Somewhat mysteriously, one of the most common search terms that leads to this website is some variant on ‘subway tile.’ It’s not entirely surprising, as I have certainly commented about good tile before, but perhaps it’s time to give the people what they want…
Of course white subway tile is a perennial look for a bathroom, particularly one in an older house. The general pattern of a wainscot of tile, capped with some band of deco pieces, is predictable and timeless all at the same time. What makes me love the bath above, however, was that we used the basic 3×6 tiles in three different ways: up the walls, per usual, vertically in a band between the two blue glass strips; and in a herringbone pattern in the center rug area of the floor. Along with some white pennyrounds, white 6×6 outside of the rug and under the toilet, and the blue glass decos, it all becomes clean, textural, and classic.

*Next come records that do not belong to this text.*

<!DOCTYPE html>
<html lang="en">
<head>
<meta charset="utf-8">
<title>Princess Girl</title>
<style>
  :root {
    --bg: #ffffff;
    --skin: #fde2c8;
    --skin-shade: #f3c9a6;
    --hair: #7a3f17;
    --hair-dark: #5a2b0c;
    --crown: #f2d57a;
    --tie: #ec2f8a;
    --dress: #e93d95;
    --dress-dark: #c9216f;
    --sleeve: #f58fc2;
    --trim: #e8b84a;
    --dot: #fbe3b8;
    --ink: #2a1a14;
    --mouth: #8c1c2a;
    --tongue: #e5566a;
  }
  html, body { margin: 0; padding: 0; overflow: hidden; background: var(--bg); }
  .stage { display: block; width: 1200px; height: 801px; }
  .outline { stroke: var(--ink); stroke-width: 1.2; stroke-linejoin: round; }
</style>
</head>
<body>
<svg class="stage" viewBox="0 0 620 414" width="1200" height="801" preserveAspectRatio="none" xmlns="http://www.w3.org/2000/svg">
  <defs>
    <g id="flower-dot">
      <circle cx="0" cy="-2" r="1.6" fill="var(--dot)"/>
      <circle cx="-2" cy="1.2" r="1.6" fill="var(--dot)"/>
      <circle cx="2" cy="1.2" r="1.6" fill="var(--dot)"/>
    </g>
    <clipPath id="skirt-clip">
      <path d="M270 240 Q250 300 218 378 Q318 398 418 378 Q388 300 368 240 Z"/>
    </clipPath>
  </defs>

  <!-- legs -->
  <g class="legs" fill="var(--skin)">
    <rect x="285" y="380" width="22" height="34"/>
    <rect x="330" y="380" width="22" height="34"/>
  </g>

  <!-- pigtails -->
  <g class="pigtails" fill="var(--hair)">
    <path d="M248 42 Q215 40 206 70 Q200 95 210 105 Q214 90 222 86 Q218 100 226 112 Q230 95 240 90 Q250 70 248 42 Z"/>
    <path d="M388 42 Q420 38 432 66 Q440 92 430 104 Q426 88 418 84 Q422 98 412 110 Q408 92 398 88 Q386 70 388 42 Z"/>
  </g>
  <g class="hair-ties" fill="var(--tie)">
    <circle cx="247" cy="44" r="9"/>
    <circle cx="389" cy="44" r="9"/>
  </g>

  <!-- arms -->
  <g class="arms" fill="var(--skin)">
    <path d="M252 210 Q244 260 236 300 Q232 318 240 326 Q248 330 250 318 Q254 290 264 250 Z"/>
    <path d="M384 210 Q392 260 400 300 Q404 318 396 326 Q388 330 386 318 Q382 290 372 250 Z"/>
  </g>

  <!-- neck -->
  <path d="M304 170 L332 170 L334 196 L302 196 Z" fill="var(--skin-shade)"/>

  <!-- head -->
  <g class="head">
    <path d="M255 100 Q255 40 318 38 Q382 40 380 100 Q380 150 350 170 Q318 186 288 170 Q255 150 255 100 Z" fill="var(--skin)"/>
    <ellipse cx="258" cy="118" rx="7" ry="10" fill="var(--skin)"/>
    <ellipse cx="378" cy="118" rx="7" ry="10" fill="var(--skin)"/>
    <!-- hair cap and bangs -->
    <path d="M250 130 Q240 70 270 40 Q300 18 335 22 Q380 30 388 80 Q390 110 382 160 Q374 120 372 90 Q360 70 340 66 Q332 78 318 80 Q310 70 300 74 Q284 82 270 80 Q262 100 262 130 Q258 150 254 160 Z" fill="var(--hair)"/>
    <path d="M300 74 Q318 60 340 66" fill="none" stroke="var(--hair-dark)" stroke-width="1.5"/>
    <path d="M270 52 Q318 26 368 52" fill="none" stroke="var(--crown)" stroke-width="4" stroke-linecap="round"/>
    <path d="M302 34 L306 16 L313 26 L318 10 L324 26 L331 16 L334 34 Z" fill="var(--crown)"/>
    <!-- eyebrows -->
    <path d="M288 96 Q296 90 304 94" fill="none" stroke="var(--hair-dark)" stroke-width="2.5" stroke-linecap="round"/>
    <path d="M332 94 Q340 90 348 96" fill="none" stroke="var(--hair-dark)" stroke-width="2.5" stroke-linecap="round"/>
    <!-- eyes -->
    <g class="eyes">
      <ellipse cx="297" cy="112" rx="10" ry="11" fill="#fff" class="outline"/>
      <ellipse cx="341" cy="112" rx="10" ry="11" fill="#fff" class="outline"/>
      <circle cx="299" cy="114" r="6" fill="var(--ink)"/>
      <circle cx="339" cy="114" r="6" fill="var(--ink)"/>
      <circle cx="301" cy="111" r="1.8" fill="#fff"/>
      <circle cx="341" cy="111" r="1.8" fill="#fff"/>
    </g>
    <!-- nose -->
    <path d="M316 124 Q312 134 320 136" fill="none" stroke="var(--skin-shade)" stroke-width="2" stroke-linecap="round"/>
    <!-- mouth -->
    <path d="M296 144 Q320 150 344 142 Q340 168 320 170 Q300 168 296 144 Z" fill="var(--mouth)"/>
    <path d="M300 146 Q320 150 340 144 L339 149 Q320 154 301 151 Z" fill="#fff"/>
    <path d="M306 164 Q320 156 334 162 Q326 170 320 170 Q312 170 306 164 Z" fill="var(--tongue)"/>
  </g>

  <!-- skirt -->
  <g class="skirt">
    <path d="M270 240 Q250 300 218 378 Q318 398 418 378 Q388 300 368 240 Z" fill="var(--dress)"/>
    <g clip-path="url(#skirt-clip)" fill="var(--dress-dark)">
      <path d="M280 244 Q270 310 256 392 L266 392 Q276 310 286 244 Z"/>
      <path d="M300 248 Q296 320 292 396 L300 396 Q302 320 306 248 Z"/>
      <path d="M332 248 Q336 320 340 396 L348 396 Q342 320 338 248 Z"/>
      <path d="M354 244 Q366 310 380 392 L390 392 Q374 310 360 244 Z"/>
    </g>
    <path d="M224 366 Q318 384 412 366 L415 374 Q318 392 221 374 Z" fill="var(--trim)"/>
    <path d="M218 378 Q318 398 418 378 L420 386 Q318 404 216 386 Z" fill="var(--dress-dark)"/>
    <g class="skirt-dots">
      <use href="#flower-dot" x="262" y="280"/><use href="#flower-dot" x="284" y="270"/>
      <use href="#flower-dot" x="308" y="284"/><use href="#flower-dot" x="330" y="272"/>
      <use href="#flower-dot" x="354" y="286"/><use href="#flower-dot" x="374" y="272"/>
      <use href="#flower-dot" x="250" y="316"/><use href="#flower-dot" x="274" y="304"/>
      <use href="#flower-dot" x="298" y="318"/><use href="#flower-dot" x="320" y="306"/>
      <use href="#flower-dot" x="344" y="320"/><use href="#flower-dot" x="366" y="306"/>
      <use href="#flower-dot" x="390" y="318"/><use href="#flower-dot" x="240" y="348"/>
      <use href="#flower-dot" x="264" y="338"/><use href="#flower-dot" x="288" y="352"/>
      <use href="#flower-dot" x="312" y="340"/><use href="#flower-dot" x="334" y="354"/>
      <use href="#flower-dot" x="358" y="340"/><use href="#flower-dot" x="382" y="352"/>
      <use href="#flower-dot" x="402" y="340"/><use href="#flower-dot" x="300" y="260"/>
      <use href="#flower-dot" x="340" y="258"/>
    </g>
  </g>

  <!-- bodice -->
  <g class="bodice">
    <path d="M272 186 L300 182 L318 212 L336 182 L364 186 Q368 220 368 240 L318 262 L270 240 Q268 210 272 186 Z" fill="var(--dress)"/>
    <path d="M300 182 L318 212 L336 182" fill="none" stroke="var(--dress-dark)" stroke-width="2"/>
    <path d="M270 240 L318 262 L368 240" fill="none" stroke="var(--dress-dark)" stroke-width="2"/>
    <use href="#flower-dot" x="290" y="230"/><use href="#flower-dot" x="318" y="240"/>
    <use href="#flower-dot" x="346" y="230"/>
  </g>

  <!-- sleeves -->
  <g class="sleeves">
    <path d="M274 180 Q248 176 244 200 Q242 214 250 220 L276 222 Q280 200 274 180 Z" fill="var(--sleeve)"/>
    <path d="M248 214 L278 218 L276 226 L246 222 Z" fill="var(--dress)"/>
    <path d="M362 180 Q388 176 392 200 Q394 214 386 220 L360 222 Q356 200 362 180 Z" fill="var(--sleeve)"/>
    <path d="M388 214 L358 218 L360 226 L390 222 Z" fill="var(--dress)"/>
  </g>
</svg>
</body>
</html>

Another installation of white subway tile and pennyrounds, but in a whole different palette, manages to accomplish the same thing. The tile installer and I quarreled over the grout color on this particular project, as I insisted it needed to be in the same family of brown as the pennyrounds themselves (I think he wanted grey). The pennyrounds run up and around the shower, just out of the frame to the left, with the subway bullnose tile cap around the perimeter. It manages to suit the modern sensibilities of the homeowner (hi, Christie!) and still fit into the 1920s bungalow vibe.
In both of these cases, we went with straight-forward, affordable white tile. We didn’t worry about the fact that modern subway tile, at least the stuff that’s reasonable to purchase, bares only a passing resemblance to the stuff installed in
fine homes earlier last century. The holy grail of subway is (for me at least) the perfectly flat, hairline grout, crackled finish of 1910s bathrooms… and as far as I’m concerned, they don’t make ’em like that anymore.
Recently I’ve been playing more with taking the general rectangle of the subway tile and tweaking it, either in scale, direction, or layout. A number of clients have settled on doing a staggered vertical pattern (the classic subway on its side) which I noticed for the first time on the set of House (happens to be in the morgue, full warning). I especially like this with large rectangles, as it can give some great verticality and height to an otherwise cramped space. Photos when installation is complete!